**INSTRUCTIONS TO FOLLOW**: In the material below, find each line with the string "span" and copy it.

>>

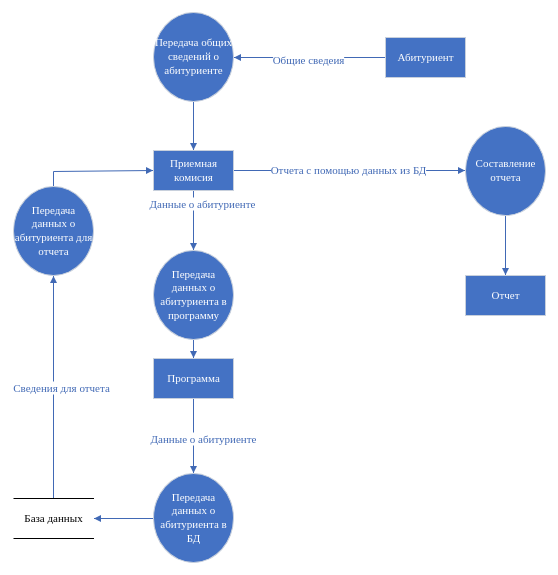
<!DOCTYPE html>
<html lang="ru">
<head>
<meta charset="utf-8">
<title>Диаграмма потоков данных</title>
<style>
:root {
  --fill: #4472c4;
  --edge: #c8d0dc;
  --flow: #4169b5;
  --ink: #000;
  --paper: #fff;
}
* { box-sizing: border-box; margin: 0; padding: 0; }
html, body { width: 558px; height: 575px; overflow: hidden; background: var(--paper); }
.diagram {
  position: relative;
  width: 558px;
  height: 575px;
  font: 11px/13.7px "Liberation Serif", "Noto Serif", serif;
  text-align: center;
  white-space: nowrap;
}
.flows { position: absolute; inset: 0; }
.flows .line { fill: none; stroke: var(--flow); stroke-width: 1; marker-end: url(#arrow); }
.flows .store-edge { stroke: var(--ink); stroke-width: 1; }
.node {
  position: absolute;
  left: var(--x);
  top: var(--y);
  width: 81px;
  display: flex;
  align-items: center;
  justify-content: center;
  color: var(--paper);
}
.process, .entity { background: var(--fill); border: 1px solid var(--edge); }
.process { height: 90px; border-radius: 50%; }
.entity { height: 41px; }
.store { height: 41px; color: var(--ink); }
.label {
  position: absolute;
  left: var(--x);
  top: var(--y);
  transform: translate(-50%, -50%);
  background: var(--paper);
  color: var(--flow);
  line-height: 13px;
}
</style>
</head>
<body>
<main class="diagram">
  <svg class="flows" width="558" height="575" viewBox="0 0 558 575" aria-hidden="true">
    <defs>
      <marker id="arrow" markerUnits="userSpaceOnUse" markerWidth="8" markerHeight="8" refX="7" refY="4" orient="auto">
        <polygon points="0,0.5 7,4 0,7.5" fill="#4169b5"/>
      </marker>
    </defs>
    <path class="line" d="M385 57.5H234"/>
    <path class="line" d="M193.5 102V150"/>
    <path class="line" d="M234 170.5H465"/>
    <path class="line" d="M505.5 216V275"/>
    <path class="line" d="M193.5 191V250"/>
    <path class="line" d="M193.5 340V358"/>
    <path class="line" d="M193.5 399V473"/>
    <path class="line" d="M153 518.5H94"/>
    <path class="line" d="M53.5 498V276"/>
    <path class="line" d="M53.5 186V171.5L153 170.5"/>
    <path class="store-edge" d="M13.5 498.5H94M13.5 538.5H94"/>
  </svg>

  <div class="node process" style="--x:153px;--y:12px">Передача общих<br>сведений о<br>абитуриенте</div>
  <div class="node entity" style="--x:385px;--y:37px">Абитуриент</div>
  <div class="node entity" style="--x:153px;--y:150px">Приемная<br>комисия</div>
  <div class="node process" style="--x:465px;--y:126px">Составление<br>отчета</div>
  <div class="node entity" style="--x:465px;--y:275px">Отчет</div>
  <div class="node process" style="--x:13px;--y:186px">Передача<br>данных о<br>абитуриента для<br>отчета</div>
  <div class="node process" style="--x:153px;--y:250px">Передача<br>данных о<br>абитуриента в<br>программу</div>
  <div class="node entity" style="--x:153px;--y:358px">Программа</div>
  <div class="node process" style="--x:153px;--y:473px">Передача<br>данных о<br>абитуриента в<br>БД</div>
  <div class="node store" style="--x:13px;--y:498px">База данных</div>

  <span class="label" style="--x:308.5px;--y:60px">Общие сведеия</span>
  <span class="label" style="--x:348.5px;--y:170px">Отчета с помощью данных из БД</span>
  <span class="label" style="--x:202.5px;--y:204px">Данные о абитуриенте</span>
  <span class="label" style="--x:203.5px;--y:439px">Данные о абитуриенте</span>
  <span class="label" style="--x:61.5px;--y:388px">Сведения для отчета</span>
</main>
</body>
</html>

<<

**SOLUTION TO THE PROBLEM**:
  <span class="label" style="--x:308.5px;--y:60px">Общие сведеия</span>
  <span class="label" style="--x:348.5px;--y:170px">Отчета с помощью данных из БД</span>
  <span class="label" style="--x:202.5px;--y:204px">Данные о абитуриенте</span>
  <span class="label" style="--x:203.5px;--y:439px">Данные о абитуриенте</span>
  <span class="label" style="--x:61.5px;--y:388px">Сведения для отчета</span>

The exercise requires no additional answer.